What purpose does graffiti serve? Why do young people destroy public property? Do they joyride for any practical reason? This chapter aims to answer these questions by examining the young people's 'expressive' offences, or their non-violent, non-acquisitive offences, such as graffiti, joyriding and vandalism. The analyses focus on incentives, frequency, significance and the situational context in which these acts occurred. Patterns are sought between these themes and the different young people. The first section looks at the young people's graffiti and partially relates this to an appreciation of elements within hip-hop culture. The second section explores their vandalism and joyriding within the context of 'looking for something to do' in working- or lower-class environments. Finally, I attempt to explain why the young people committed their expressive offences by considering issues of masculinity and leisure.

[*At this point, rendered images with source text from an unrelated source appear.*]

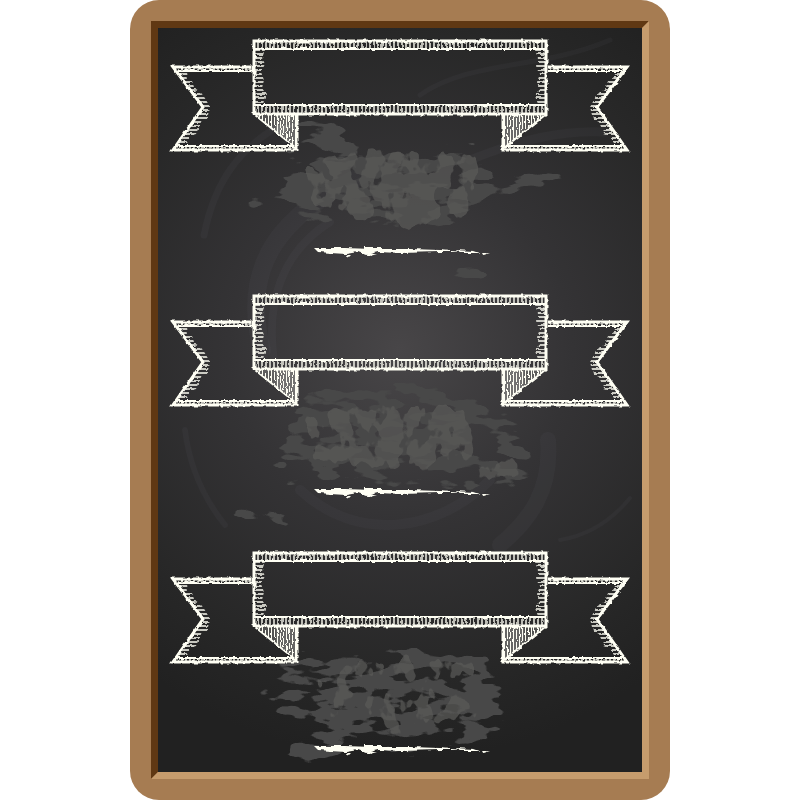
<!DOCTYPE html>
<html lang="en">
<head>
<meta charset="utf-8">
<title>Chalkboard menu</title>
<style>
:root {
  --page: #ffffff;
  --wood: #a67c52;
  --wood-shade: #603813;
  --wood-light: #c69c6d;
  --board-centre: #484648;
  --board-mid: #343335;
  --board-edge: #212121;
  --chalk: #fffff4;
  --dust: #555553;
  --dust-faint: #484848;
}
* { box-sizing: border-box; }
html, body { margin: 0; background: var(--page); }
body { width: 800px; height: 800px; overflow: hidden; }
.menu-board, .menu-board svg { display: block; width: 800px; height: 800px; }
.wood { fill: var(--wood); }
.bevel-dark { fill: var(--wood-shade); }
.bevel-light { fill: var(--wood-light); }
.wipe { fill: none; stroke: #77777a; stroke-linecap: round; opacity: .07; }
.outline { fill: none; stroke: var(--chalk); stroke-width: 3; stroke-linejoin: miter; }
.thin { fill: none; stroke: var(--chalk); stroke-width: 2; }
.tick { stroke: var(--chalk); stroke-width: 1.4; }
.upright { fill: url(#hatch-upright); }
.fold { fill: url(#hatch-fold); }
.level { fill: url(#hatch-level); }
.underline { fill: var(--chalk); }
</style>
</head>
<body>
<main class="menu-board">
<svg viewBox="0 0 800 800" role="img" aria-label="Framed chalkboard with three blank hand-drawn ribbon banners">
  <defs>
    <radialGradient id="slate" gradientUnits="userSpaceOnUse" cx="400" cy="350" r="410">
      <stop offset="0" stop-color="var(--board-centre)"/>
      <stop offset=".42" stop-color="var(--board-mid)"/>
      <stop offset=".8" stop-color="#272727"/>
      <stop offset="1" stop-color="var(--board-edge)"/>
    </radialGradient>
    <clipPath id="board-area"><rect x="158" y="28" width="484" height="744"/></clipPath>

    <pattern id="hatch-upright" width="4" height="12" patternUnits="userSpaceOnUse">
      <line class="tick" x1="2" y1="0" x2="2" y2="12"/>
    </pattern>
    <pattern id="hatch-fold" width="3" height="40" patternUnits="userSpaceOnUse">
      <line class="tick" x1="1.5" y1="0" x2="1.5" y2="40"/>
    </pattern>
    <pattern id="hatch-level" width="400" height="4" patternUnits="userSpaceOnUse">
      <line class="tick" x1="0" y1="2" x2="400" y2="2"/>
    </pattern>

    <filter id="chalk-edge" filterUnits="userSpaceOnUse" x="150" y="20" width="500" height="145" color-interpolation-filters="sRGB">
      <feTurbulence type="fractalNoise" baseFrequency=".22" numOctaves="2" seed="4" result="grain"/>
      <feDisplacementMap in="SourceGraphic" in2="grain" scale="3.2" xChannelSelector="R" yChannelSelector="G"/>
    </filter>
    <filter id="stroke-edge" filterUnits="userSpaceOnUse" x="300" y="235" width="200" height="30" color-interpolation-filters="sRGB">
      <feTurbulence type="fractalNoise" baseFrequency=".12 .2" numOctaves="2" seed="9" result="grain"/>
      <feDisplacementMap in="SourceGraphic" in2="grain" scale="5" xChannelSelector="R" yChannelSelector="G"/>
    </filter>
    <filter id="dust-broad" filterUnits="userSpaceOnUse" x="158" y="28" width="484" height="744" color-interpolation-filters="sRGB">
      <feGaussianBlur in="SourceAlpha" stdDeviation="9" result="area"/>
      <feTurbulence type="fractalNoise" baseFrequency=".028 .075" numOctaves="3" seed="12"/>
      <feColorMatrix values="0 0 0 0 0  0 0 0 0 0  0 0 0 0 0  1 0 0 0 0" result="noise"/>
      <feComposite in="area" in2="noise" operator="arithmetic" k2="1" k3="1" k4="-1"/>
      <feComponentTransfer result="flecks"><feFuncA type="linear" slope="20" intercept="0"/></feComponentTransfer>
      <feFlood flood-color="#484848"/>
      <feComposite in2="flecks" operator="in"/>
    </filter>
    <filter id="dust-core" filterUnits="userSpaceOnUse" x="158" y="28" width="484" height="744" color-interpolation-filters="sRGB">
      <feGaussianBlur in="SourceAlpha" stdDeviation="5" result="area"/>
      <feTurbulence type="fractalNoise" baseFrequency=".06 .04" numOctaves="3" seed="31"/>
      <feColorMatrix values="0 0 0 0 0  0 0 0 0 0  0 0 0 0 0  1 0 0 0 0" result="noise"/>
      <feComposite in="area" in2="noise" operator="arithmetic" k2="1" k3="1" k4="-1"/>
      <feComponentTransfer result="flecks"><feFuncA type="linear" slope="18" intercept="0"/></feComponentTransfer>
      <feFlood flood-color="#5a5a58"/>
      <feComposite in2="flecks" operator="in"/>
    </filter>

    <g id="ribbon-tail">
      <path class="outline" d="M252 67H173L203 107L173 150H297V115"/>
      <path class="thin" d="M178 71H252M178 146H294"/>
      <rect class="upright" x="178" y="67" width="74" height="4"/>
      <rect class="upright" x="178" y="146" width="116" height="4"/>
      <path class="level" d="M176 72L203 107L176 146L186 146L190 136L196 134L201 122L207 119L210 107L206 100L203 95L195 90L192 81L187 80L186 72Z"/>
      <path class="fold" d="M256 115H297V149Z"/>
      <path class="thin" d="M255 115L296 148"/>
      <path class="fold" d="M276 115H297V149L276 132Z" opacity=".6"/>
    </g>

    <g id="ribbon" filter="url(#chalk-edge)">
      <use href="#ribbon-tail"/>
      <use href="#ribbon-tail" transform="translate(800 0) scale(-1 1)"/>
      <rect class="outline" x="254" y="41" width="292" height="73"/>
      <path class="thin" d="M255 49H545M255 105H545"/>
      <rect class="upright" x="256" y="41" width="288" height="8"/>
      <rect class="upright" x="256" y="105" width="288" height="9"/>
      <path class="level" d="M255 50H265L262 58L265 64L261 72L264 80L262 88L266 94L263 104H255Z"/>
      <path class="level" d="M545 50H535L538 58L536 66L540 74L537 82L539 90L535 96L538 104H545Z"/>
    </g>

    <g id="chalk-underline" class="underline" filter="url(#stroke-edge)">
      <path d="M314 248L345 248L372 249L410 249L440 250L463 252L440 252L400 253L378 252L366 255L358 252L346 254L330 253L318 252Z"/>
      <path d="M364 247H380V249H364ZM346 255L352 255L350 257ZM366 254L377 254L370 256Z"/>
      <path d="M455 250L474 251L480 253L462 253ZM482 252L489 254L483 255Z"/>
    </g>
  </defs>

  <g id="wooden-frame">
    <rect class="wood" x="130" y="0" width="540" height="800" rx="29"/>
    <path class="bevel-dark" d="M151 21H649L642 28H158V772L151 779Z"/>
    <path class="bevel-light" d="M649 21V779H151L158 772H642V28Z"/>
  </g>

  <g id="slate-surface" clip-path="url(#board-area)">
    <rect x="158" y="28" width="484" height="744" fill="url(#slate)"/>
    <g id="wipe-marks">
      <path class="wipe" stroke-width="18" d="M262 350C236 250 300 205 372 170"/>
      <path class="wipe" stroke-width="7" d="M204 235C215 180 240 150 275 128"/>
      <path class="wipe" stroke-width="8" d="M276 372C262 300 285 250 330 222"/>
      <path class="wipe" stroke-width="10" d="M300 490C360 545 440 530 490 480"/>
      <path class="wipe" stroke-width="16" d="M548 440C552 490 530 520 500 545"/>
      <path class="wipe" stroke-width="5" d="M420 95C470 60 540 70 610 40"/>
      <path class="wipe" stroke-width="9" d="M470 160C520 140 560 130 605 132"/>
      <path class="wipe" stroke-width="4" d="M560 540C590 535 612 520 630 498"/>
      <path class="wipe" stroke-width="6" d="M185 430C190 470 205 500 225 525"/>
    </g>
    <g id="faint-dust" filter="url(#dust-broad)">
      <g fill-opacity=".56">
        <path d="M270 118H345L375 145L480 140L500 172L480 215L400 238L310 222L285 180Z"/>
        <path d="M500 165L575 172L560 200L500 198Z"/>
        <path d="M225 190L310 180V212L240 210Z"/>
        <path d="M435 255L490 262L488 288L450 280Z"/>
        <path d="M300 385L430 375L500 402L540 440L535 488L440 485L310 492L262 480L280 430Z"/>
        <path d="M235 505L300 500L290 532L235 530Z"/>
        <path d="M250 650L340 655L380 640L480 650L515 690L500 745L400 755L300 735L250 690Z"/>
        <path d="M280 735L350 740L340 768L290 762Z"/>
      </g>
    </g>
    <g id="heavy-dust" filter="url(#dust-core)" opacity=".72">
      <g fill-opacity=".62">
        <path d="M304 165L350 148L478 152L474 212L410 232L306 206Z"/>
        <path d="M306 412L400 402L478 410L476 460L400 474L308 458Z"/>
        <path d="M480 462L540 458L532 480L470 484Z"/>
        <path fill-opacity=".48" d="M312 668L400 655L482 664L484 716L400 736L312 718Z"/>
      </g>
    </g>
  </g>

  <g id="menu-sections">
    <g id="section-top">
      <use href="#ribbon"/>
      <use href="#chalk-underline"/>
    </g>
    <g id="section-middle">
      <use href="#ribbon" y="255"/>
      <use href="#chalk-underline" y="241"/>
    </g>
    <g id="section-bottom">
      <use href="#ribbon" y="512"/>
      <use href="#chalk-underline" y="498"/>
    </g>
  </g>
</svg>
</main>
</body>
</html>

Graffiti tags litter Lambeth. A tag (short for 'name tag') is the nickname or street name of a young person, quickly written with pens, markers or cans of spray paint. The tags observed were barely legible street names, at times accompanied by punctuation marks, stars and other symbols. In my sample only a couple of young people occasionally tagged their name, but some patterns emerged. For instance, three of those more involved in offending said they still tagged their name, whereas the others said they only tagged occasionally when 'younger'. Nevertheless, all of the young people who tagged attributed little significance to this: it was just a way of saying 'I have been here' (Barker and Bridgeman 1994; Klein 1995; Phillips 1999), and, to a lesser extent, of expressing their involvement in hip-hop culture (Coffield 1991; Ferrell 1993, 1995; Geason and Wilson 1990; MacDonald 2001; Phillips 1999).
Not much large, developed and detailed graffiti 'art' was observed in Lambeth. A notable and significant difference exists between the style and effort involved in this graffiti in comparison to the simple tags. Several researchers have noticed how young people distinguish between tagging and graffiti 'pieces' (short for 'master-piece'), which have also been affectionately referred to as 'hip-hop art', 'hip-hop graffiti' and 'spray-can art' (Coffield 1991; Ferrell 1993, 1995; Geason and Wilson